Information shown:

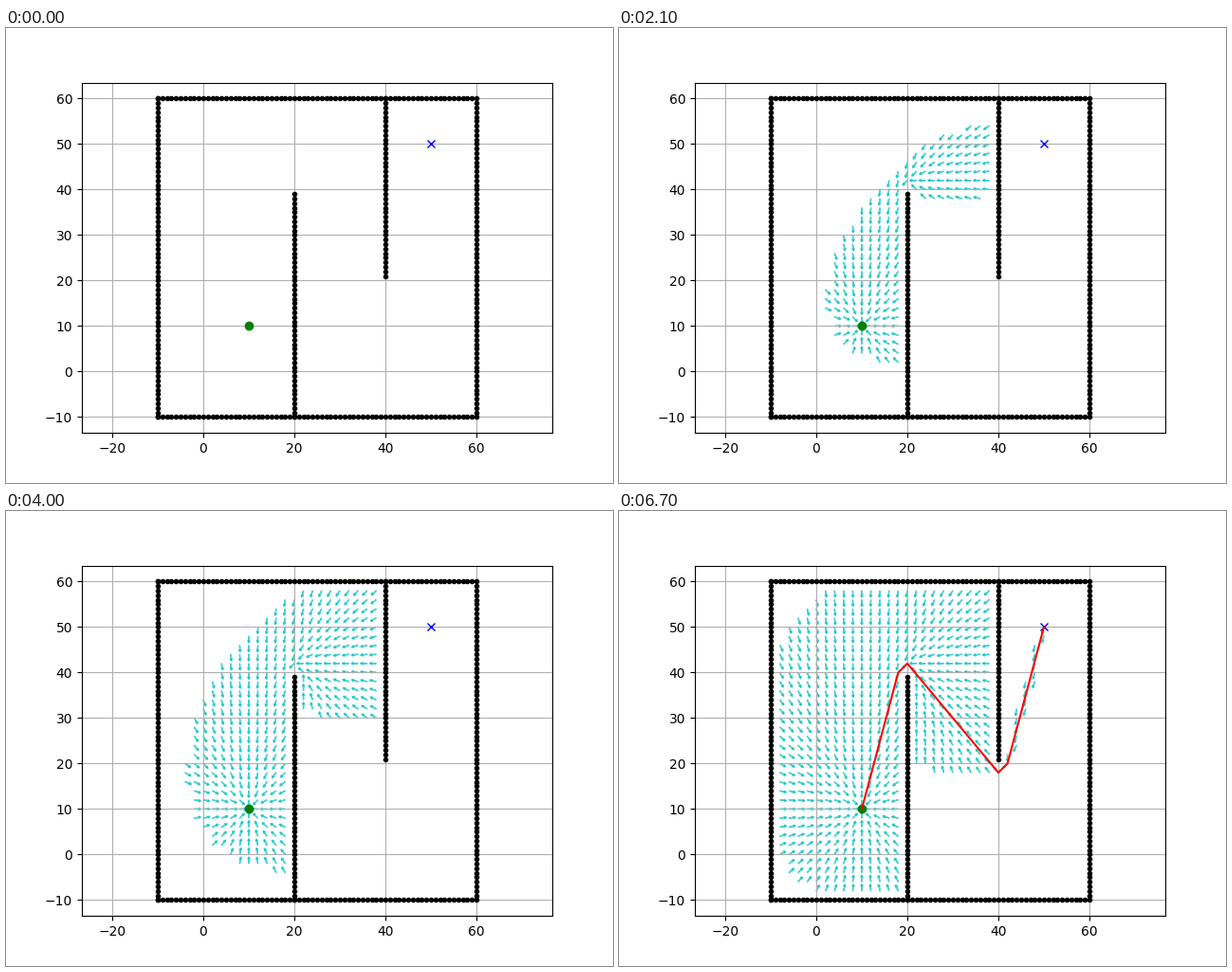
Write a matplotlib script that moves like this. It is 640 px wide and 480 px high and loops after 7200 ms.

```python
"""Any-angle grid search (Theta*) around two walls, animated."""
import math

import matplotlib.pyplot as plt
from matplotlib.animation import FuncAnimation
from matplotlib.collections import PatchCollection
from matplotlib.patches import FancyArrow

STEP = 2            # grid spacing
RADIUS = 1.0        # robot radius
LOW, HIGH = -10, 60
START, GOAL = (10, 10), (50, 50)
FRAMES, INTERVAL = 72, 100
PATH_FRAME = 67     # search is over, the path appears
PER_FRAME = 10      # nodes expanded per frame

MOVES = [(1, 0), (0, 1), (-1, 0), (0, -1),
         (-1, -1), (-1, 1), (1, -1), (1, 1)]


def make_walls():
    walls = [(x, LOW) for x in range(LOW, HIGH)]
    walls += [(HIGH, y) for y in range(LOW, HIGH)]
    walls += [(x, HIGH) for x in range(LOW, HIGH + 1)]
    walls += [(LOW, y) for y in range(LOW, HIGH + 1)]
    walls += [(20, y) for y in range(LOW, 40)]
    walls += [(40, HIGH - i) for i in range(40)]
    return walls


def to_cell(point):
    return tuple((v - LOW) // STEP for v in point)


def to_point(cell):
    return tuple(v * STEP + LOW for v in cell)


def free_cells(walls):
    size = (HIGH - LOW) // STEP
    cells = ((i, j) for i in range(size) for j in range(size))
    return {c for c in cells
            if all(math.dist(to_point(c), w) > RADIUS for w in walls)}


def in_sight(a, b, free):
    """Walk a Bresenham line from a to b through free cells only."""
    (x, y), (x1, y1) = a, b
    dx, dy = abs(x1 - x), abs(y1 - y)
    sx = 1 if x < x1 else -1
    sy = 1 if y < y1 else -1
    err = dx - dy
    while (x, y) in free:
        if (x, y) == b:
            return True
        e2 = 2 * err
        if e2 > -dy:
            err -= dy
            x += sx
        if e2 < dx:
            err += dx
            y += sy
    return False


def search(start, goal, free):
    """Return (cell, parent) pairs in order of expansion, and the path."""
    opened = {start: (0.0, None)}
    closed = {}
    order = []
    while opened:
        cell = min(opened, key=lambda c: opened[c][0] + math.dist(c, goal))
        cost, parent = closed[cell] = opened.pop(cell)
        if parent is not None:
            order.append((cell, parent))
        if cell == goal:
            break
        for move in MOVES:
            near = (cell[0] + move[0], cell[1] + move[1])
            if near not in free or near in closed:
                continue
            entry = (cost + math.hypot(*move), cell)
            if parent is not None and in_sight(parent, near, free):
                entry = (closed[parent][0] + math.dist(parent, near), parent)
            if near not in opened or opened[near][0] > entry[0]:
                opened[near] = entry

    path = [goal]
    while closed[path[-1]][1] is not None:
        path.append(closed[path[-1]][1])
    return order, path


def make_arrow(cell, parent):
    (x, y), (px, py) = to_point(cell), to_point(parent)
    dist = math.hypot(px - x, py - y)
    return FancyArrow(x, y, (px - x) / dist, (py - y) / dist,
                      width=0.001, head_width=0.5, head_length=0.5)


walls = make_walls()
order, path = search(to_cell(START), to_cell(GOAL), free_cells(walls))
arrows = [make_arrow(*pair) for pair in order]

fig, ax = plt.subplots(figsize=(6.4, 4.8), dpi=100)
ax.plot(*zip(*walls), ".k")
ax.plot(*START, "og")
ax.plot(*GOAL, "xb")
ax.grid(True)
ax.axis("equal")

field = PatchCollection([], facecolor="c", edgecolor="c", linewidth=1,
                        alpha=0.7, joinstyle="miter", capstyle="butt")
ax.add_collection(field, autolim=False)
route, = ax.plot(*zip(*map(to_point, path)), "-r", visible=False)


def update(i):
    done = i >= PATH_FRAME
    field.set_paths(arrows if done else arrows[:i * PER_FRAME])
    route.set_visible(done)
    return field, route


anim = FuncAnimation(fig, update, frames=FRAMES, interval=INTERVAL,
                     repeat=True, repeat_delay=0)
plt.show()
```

* * *

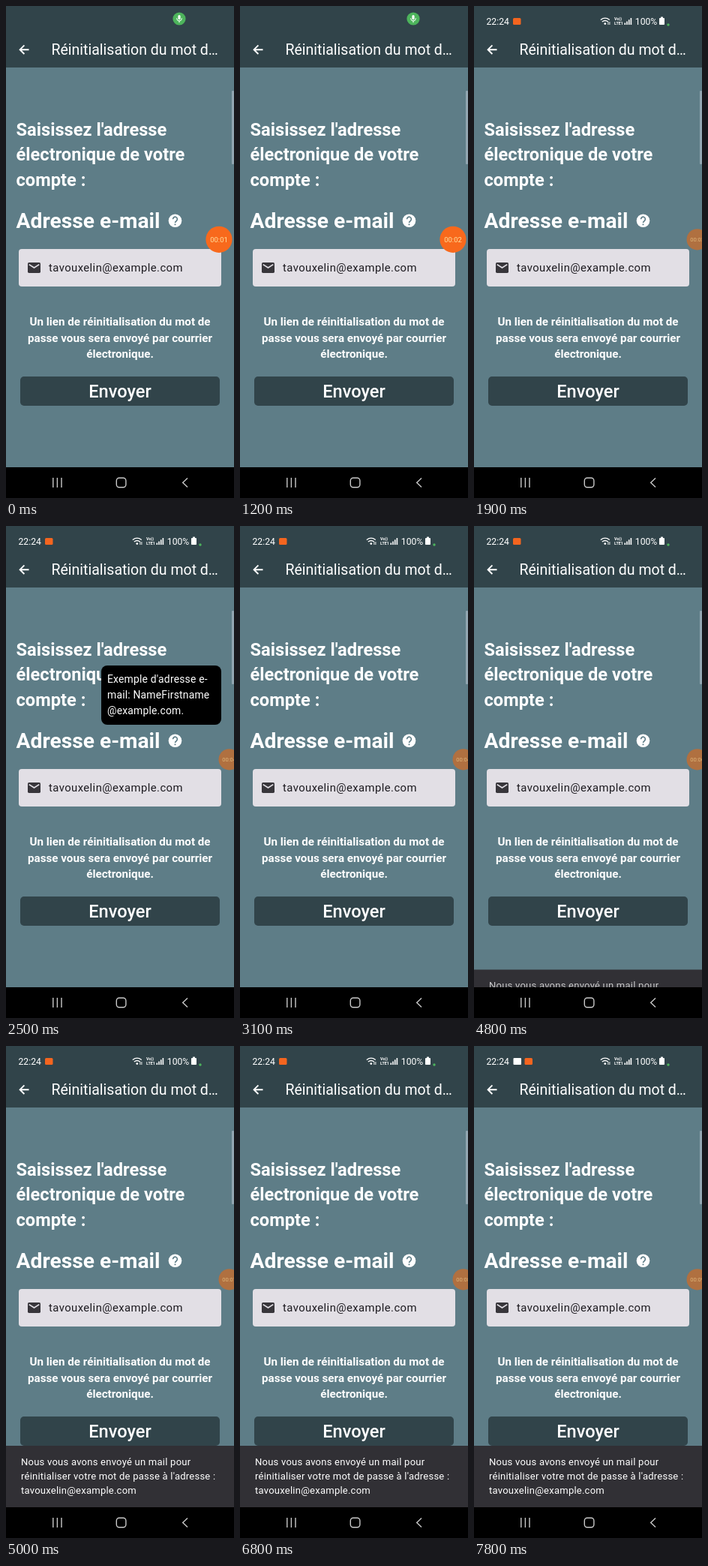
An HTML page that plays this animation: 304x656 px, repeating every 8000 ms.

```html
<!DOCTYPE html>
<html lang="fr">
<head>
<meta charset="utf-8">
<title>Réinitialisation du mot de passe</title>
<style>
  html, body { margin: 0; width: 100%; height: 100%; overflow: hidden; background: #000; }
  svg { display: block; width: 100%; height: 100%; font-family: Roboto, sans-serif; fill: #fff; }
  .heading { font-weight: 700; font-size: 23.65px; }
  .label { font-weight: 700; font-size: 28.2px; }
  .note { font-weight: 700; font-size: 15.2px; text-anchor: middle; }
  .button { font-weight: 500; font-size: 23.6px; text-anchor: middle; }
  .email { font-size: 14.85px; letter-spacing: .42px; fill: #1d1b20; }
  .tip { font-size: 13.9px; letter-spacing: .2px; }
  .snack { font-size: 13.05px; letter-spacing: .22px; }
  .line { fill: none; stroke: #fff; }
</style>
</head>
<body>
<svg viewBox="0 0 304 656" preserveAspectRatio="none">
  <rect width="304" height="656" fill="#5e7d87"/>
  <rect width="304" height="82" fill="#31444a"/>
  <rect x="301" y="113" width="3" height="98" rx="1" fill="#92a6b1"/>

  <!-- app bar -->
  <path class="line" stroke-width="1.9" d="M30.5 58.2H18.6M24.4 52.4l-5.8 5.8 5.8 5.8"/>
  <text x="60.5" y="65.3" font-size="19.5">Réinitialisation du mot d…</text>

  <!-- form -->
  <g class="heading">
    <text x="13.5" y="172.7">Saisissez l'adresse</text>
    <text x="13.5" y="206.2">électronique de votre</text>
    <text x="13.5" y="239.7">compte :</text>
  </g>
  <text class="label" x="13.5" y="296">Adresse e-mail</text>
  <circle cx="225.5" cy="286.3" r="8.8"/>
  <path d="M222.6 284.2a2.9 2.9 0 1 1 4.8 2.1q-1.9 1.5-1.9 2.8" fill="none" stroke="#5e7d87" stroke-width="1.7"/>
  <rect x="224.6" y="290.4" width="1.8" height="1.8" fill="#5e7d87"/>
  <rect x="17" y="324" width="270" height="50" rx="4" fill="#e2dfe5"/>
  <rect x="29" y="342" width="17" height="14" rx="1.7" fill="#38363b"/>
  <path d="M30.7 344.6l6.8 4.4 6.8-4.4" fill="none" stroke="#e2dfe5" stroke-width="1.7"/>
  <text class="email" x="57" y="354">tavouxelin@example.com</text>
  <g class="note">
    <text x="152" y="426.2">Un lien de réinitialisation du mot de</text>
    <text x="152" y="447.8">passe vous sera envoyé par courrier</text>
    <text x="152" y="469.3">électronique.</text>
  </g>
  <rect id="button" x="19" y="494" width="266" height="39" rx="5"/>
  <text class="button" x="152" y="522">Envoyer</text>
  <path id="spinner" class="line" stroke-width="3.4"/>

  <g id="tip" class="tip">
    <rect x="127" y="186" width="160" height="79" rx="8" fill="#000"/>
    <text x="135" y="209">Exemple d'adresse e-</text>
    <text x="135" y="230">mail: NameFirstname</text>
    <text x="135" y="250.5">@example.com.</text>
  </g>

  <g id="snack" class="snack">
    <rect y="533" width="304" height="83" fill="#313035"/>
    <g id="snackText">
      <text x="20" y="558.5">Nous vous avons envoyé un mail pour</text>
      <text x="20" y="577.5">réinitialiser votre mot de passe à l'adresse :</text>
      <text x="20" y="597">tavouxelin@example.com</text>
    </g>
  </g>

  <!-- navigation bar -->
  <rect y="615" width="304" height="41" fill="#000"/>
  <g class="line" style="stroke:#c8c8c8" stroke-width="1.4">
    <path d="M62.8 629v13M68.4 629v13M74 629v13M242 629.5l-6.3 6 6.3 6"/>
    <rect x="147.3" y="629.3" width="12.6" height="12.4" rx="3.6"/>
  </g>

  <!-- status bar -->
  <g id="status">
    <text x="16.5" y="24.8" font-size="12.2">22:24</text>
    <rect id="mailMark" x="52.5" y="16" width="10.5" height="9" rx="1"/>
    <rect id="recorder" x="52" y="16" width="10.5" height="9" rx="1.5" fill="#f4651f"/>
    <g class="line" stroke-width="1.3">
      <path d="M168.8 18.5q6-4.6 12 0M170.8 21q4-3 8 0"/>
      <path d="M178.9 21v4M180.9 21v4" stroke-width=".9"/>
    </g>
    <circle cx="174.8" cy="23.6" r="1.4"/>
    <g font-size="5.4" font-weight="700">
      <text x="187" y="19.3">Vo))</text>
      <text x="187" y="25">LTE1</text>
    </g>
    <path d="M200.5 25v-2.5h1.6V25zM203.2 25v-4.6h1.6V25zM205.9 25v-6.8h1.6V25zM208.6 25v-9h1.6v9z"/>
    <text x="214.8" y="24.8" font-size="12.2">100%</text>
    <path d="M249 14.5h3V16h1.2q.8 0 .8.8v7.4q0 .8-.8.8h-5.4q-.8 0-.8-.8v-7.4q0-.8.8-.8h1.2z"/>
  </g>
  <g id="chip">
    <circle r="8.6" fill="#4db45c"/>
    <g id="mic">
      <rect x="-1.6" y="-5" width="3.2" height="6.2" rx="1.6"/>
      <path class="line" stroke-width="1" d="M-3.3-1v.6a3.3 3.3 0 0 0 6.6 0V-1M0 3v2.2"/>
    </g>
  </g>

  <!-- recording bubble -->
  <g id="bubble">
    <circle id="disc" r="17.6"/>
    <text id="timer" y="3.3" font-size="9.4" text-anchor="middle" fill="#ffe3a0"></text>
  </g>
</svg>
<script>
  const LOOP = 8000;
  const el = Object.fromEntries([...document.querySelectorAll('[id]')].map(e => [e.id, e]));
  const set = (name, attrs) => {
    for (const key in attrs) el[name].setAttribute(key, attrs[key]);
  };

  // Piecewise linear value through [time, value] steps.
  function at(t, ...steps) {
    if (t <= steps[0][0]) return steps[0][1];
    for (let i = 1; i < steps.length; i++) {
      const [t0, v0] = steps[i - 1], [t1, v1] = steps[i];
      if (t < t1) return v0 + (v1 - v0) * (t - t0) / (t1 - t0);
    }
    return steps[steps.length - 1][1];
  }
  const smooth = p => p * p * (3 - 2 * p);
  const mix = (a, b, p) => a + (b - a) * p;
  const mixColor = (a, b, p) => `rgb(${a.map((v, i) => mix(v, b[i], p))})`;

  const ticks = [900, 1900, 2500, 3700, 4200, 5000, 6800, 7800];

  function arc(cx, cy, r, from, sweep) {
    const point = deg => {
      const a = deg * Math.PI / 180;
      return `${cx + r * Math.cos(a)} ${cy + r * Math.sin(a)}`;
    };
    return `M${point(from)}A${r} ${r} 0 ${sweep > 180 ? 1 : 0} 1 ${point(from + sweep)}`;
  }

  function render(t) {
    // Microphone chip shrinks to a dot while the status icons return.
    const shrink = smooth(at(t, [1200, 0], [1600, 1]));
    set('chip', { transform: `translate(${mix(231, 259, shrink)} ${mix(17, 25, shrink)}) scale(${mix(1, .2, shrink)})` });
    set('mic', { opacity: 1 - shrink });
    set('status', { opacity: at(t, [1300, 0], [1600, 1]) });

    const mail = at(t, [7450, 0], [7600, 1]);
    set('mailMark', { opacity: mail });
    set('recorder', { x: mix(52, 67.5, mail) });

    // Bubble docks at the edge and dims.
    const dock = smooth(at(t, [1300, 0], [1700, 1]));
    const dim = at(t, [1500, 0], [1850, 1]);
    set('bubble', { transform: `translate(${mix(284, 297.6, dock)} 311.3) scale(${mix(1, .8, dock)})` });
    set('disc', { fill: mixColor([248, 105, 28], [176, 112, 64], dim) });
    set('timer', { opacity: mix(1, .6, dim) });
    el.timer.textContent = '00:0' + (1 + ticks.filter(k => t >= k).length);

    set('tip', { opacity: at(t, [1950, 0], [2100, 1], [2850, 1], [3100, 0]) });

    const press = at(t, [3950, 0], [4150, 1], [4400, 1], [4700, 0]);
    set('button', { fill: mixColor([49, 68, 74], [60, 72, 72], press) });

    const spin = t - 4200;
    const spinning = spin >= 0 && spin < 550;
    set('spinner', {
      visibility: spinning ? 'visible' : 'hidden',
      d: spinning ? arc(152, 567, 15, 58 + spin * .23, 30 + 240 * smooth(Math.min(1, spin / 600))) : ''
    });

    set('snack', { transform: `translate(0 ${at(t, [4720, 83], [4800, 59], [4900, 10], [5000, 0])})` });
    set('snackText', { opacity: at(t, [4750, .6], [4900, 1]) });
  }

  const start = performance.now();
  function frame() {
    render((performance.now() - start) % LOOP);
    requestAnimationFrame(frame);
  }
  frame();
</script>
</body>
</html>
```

Your instructions: The lines needed are those in the data above that hold the string "stroke"; copy each of them.

Expected output:
  .line { fill: none; stroke: #fff; }
  <path class="line" stroke-width="1.9" d="M30.5 58.2H18.6M24.4 52.4l-5.8 5.8 5.8 5.8"/>
  <path d="M222.6 284.2a2.9 2.9 0 1 1 4.8 2.1q-1.9 1.5-1.9 2.8" fill="none" stroke="#5e7d87" stroke-width="1.7"/>
  <path d="M30.7 344.6l6.8 4.4 6.8-4.4" fill="none" stroke="#e2dfe5" stroke-width="1.7"/>
  <path id="spinner" class="line" stroke-width="3.4"/>
  <g class="line" style="stroke:#c8c8c8" stroke-width="1.4">
    <g class="line" stroke-width="1.3">
      <path d="M178.9 21v4M180.9 21v4" stroke-width=".9"/>
      <path class="line" stroke-width="1" d="M-3.3-1v.6a3.3 3.3 0 0 0 6.6 0V-1M0 3v2.2"/>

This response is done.